Data records:
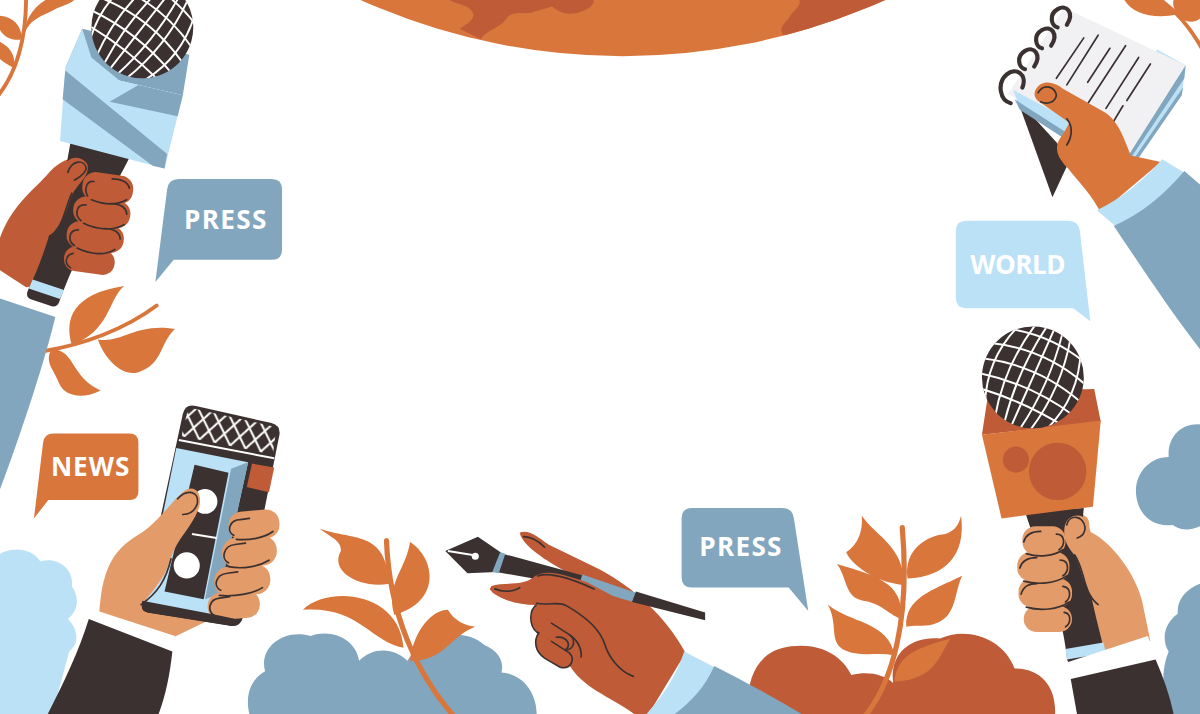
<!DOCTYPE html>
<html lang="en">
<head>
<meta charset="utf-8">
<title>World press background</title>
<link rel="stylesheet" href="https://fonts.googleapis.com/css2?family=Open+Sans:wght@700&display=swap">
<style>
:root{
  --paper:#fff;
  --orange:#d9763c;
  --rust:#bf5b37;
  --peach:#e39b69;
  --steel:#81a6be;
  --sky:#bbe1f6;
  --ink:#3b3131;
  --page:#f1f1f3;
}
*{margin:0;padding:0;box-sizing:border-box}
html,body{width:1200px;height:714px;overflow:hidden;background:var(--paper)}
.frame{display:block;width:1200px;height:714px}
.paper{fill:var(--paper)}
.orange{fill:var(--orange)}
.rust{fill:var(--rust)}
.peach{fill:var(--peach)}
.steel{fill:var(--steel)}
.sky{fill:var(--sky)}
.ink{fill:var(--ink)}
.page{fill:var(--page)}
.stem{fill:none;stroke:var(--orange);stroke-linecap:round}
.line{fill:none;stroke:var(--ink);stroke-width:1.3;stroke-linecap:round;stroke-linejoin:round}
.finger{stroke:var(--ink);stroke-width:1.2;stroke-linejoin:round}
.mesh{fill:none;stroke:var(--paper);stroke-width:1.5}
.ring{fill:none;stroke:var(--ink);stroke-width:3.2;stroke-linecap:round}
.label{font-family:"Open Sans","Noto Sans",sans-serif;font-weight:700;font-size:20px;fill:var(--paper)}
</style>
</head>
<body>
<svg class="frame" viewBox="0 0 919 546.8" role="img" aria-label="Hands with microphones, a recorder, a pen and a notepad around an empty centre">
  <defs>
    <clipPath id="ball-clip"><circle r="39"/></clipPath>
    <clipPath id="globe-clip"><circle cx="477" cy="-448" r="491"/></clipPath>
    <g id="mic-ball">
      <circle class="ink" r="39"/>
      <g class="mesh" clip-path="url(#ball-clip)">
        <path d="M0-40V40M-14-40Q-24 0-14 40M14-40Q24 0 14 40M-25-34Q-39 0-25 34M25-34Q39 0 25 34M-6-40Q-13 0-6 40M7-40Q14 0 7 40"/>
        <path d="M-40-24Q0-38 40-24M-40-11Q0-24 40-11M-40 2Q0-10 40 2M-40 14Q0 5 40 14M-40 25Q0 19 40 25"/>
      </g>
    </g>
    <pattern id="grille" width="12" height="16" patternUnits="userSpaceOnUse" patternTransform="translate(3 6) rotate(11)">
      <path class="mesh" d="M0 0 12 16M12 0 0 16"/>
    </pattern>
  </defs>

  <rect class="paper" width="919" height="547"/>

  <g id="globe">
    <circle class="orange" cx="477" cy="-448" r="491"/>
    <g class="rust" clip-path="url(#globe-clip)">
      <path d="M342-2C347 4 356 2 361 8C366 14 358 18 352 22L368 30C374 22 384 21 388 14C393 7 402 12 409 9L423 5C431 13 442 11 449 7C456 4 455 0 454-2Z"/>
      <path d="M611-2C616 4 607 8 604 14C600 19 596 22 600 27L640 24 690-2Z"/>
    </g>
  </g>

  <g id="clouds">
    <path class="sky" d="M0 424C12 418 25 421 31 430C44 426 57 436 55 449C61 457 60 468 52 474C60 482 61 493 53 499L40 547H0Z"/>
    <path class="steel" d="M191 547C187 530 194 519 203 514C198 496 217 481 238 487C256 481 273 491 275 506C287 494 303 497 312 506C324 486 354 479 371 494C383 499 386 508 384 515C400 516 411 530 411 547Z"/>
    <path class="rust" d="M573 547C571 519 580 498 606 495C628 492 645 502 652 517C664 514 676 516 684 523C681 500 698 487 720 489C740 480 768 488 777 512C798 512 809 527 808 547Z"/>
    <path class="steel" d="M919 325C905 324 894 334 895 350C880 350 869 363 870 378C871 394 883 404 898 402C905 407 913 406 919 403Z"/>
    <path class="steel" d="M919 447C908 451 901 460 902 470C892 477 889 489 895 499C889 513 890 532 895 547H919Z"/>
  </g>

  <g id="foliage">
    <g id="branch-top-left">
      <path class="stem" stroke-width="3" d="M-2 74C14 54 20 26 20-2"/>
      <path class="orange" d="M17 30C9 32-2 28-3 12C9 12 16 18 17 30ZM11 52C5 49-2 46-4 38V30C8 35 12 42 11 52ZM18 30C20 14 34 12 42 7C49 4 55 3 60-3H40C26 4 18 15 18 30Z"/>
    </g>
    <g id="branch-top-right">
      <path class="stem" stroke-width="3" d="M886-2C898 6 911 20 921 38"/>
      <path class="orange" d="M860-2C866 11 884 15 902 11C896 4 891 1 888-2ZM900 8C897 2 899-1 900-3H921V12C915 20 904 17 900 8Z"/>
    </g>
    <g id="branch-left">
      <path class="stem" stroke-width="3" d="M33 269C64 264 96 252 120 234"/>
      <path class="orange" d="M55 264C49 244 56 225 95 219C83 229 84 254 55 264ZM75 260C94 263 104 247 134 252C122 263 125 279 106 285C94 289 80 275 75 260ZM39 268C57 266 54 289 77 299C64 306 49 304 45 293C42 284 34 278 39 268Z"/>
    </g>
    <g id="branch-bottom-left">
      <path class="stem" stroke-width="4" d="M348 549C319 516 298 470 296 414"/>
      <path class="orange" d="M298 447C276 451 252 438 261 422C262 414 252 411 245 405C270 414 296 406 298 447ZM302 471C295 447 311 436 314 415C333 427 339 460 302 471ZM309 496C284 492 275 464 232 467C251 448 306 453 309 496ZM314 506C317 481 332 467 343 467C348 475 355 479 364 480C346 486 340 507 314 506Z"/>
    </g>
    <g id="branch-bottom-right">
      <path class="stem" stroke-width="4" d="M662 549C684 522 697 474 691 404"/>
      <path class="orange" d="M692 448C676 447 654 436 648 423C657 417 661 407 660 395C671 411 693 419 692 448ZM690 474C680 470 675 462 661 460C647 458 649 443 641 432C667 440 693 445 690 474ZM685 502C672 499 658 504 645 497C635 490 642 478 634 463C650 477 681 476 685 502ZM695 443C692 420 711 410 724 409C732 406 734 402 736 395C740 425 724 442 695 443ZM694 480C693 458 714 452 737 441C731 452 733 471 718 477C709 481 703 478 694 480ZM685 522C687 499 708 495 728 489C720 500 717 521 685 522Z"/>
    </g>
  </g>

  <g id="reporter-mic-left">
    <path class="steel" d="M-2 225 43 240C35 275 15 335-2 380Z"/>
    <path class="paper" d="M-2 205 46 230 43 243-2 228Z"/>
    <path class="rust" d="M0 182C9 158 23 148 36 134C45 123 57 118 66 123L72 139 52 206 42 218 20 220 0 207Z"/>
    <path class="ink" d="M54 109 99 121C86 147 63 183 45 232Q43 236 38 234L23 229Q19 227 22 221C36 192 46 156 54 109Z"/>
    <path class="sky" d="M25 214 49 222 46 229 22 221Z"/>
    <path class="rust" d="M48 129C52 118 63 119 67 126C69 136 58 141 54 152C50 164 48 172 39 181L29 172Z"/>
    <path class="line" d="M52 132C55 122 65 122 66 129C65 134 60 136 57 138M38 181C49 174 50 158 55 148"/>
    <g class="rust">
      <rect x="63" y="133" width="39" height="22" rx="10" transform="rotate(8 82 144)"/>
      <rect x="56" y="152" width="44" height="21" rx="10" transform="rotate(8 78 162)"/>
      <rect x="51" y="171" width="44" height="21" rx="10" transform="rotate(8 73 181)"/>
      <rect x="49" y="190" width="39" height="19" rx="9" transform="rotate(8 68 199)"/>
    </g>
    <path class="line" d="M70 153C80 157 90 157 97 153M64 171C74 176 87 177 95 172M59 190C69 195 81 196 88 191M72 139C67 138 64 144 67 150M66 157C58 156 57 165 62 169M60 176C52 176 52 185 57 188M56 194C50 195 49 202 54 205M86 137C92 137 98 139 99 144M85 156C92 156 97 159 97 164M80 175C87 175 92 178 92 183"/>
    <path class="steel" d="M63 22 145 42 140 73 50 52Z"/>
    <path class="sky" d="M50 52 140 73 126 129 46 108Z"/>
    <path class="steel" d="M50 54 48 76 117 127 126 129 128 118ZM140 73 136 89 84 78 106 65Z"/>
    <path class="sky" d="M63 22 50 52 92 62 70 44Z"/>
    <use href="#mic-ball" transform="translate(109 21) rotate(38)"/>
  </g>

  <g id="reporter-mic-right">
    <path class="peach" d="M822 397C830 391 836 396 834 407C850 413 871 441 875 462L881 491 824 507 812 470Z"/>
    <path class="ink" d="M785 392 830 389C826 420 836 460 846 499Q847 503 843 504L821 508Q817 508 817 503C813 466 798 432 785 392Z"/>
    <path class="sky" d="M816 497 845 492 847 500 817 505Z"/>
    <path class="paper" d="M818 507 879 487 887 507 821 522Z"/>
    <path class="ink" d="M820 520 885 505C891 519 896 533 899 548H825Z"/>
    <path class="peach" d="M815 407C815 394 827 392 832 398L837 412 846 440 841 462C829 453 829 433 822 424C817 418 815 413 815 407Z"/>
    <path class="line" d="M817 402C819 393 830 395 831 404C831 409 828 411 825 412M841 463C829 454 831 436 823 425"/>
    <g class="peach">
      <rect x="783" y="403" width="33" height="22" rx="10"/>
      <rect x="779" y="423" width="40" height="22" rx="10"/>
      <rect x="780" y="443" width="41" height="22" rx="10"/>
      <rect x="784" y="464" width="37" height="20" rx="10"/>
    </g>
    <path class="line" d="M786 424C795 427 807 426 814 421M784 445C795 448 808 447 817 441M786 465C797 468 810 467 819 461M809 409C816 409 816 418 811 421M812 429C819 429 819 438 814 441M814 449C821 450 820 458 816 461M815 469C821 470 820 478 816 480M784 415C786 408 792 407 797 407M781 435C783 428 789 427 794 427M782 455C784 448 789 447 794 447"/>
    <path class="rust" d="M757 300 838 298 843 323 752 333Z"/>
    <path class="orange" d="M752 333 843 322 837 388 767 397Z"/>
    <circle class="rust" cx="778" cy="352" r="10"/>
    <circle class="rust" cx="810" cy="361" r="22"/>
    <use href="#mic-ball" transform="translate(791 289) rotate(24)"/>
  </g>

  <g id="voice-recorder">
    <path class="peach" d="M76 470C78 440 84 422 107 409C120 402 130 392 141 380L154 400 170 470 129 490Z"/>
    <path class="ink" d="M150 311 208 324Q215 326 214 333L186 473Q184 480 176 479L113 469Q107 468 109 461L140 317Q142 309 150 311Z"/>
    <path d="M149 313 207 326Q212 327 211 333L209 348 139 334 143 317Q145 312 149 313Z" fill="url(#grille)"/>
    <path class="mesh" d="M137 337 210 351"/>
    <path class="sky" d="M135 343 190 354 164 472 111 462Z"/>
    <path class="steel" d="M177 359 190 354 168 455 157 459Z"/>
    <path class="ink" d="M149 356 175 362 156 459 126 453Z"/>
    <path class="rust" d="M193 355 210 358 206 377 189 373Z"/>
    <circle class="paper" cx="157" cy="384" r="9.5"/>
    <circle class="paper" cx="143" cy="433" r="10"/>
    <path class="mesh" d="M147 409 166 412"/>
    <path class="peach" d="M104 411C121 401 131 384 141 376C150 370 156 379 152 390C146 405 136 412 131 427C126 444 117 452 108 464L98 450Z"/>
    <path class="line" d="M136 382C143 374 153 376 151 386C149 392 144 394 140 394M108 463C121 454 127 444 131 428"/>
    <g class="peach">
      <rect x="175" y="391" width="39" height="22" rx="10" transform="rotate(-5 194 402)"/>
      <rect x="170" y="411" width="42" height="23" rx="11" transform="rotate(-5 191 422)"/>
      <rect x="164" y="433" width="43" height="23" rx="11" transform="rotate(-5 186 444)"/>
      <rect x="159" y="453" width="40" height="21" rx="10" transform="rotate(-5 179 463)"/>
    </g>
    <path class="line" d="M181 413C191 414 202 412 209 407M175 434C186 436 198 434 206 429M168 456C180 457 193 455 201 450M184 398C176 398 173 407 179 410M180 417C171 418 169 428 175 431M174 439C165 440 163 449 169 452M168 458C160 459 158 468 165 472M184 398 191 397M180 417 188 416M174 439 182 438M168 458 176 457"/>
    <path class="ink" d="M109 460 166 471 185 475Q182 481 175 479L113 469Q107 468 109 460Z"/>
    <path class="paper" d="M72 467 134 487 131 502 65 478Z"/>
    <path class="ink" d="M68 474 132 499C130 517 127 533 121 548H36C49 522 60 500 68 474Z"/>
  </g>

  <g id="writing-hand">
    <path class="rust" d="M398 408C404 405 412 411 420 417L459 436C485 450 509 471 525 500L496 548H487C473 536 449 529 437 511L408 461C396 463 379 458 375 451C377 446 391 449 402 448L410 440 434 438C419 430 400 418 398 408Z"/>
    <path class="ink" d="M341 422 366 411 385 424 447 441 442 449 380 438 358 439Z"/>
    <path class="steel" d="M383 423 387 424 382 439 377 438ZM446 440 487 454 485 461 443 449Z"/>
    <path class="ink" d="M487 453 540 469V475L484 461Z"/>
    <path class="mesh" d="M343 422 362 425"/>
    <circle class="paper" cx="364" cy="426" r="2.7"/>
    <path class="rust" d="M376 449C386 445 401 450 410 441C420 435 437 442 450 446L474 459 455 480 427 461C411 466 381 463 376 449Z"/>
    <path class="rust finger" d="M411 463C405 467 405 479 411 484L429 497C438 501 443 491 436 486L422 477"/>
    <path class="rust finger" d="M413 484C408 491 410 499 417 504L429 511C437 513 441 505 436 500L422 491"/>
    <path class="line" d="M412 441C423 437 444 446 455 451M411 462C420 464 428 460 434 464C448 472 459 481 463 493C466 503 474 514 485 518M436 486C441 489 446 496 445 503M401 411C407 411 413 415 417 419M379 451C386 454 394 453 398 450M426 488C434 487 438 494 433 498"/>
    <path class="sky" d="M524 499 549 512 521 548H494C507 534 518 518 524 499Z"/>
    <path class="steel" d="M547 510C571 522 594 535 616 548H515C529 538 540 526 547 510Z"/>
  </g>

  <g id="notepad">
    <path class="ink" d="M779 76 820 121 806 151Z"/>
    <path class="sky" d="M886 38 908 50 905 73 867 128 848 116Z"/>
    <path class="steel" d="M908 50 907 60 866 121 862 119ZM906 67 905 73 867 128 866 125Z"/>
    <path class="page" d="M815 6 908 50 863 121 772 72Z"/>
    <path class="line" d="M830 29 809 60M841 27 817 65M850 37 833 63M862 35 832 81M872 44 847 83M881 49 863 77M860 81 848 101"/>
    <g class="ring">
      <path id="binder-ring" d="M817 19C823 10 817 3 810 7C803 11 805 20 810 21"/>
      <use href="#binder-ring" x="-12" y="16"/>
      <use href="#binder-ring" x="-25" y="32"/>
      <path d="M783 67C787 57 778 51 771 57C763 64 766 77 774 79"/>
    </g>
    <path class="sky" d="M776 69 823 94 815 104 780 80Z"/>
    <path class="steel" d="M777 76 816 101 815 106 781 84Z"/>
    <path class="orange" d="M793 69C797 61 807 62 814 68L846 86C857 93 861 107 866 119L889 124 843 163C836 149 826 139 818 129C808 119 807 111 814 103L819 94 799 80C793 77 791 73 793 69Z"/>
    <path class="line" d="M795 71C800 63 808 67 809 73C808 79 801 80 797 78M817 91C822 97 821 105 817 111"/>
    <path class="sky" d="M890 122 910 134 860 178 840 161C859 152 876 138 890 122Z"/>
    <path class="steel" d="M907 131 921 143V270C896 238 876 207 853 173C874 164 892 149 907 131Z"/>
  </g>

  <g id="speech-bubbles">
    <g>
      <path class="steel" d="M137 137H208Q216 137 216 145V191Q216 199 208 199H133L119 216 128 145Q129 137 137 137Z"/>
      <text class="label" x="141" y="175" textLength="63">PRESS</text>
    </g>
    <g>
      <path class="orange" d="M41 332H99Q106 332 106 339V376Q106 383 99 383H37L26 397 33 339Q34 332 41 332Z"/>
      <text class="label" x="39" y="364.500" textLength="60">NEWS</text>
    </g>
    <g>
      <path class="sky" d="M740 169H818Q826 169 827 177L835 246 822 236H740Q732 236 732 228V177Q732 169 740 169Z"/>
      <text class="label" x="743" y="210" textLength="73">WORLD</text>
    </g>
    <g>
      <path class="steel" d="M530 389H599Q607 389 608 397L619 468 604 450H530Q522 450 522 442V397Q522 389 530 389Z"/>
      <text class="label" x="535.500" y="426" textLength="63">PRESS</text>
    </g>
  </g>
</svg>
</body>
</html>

TASK TO COMPLETE:
Looking at the records above, work out how many lines contain "rotate". Give the number only.

COMPLETED TASK:
11